Look below and pull out each line with the word "JITTER".

■ Stored items from a collection:
————————

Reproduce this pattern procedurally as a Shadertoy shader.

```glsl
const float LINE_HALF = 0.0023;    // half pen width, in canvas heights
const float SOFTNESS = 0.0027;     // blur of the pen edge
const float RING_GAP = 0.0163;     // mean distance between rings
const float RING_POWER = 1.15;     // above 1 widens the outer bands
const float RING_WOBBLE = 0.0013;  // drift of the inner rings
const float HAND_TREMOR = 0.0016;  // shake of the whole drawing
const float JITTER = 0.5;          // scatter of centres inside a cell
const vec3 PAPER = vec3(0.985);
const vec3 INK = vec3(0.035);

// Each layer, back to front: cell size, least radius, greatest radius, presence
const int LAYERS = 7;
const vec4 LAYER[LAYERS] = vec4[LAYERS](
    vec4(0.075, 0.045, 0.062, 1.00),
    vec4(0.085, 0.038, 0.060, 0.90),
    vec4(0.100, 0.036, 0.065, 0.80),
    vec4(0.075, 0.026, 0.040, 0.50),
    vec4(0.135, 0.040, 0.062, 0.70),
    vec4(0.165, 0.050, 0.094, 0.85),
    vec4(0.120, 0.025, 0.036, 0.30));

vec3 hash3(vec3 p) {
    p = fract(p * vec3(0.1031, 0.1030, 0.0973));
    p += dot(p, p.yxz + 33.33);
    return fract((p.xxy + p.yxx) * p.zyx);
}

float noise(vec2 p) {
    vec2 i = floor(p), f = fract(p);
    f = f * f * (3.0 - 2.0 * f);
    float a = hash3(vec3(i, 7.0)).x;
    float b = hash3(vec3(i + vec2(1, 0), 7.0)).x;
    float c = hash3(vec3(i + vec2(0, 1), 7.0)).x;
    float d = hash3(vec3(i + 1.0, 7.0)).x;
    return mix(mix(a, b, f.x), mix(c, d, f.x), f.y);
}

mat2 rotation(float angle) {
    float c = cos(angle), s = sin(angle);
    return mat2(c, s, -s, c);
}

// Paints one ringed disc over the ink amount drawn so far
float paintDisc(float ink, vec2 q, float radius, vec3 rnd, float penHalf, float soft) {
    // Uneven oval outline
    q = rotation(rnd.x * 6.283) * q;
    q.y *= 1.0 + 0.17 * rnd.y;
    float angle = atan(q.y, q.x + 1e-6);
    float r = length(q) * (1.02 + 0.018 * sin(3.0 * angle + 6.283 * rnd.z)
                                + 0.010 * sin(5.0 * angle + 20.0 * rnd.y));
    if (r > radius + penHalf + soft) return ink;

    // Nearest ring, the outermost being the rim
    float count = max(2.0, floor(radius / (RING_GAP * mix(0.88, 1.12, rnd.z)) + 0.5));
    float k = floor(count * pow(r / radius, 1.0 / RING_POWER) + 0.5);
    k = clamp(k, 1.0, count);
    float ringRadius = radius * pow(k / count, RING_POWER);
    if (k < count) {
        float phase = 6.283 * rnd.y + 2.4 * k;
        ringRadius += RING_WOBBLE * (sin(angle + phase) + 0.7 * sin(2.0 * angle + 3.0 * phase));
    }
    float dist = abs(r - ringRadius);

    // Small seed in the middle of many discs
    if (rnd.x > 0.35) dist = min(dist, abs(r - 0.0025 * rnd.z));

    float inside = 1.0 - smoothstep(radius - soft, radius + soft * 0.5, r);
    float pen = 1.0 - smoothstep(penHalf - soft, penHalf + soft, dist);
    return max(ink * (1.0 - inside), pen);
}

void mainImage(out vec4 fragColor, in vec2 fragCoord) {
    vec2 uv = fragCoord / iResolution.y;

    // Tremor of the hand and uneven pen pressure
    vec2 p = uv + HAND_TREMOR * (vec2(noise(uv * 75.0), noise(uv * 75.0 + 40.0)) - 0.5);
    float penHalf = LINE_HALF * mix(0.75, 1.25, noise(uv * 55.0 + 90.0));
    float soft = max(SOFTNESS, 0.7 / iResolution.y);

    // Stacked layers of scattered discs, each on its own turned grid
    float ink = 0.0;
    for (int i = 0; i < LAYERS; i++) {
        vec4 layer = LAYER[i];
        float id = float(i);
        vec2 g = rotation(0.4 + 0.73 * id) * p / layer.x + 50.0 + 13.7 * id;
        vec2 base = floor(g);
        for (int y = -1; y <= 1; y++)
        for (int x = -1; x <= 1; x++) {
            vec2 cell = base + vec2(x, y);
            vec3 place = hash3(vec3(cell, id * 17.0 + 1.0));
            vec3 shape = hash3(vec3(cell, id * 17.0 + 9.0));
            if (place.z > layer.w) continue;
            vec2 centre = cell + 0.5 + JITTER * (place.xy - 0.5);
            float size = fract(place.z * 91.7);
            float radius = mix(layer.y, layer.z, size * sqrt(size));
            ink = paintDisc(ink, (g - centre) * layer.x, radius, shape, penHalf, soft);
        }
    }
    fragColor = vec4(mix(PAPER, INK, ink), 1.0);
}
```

————————

■ YOUR RESPONSE:
const float JITTER = 0.5;          // scatter of centres inside a cell
            vec2 centre = cell + 0.5 + JITTER * (place.xy - 0.5);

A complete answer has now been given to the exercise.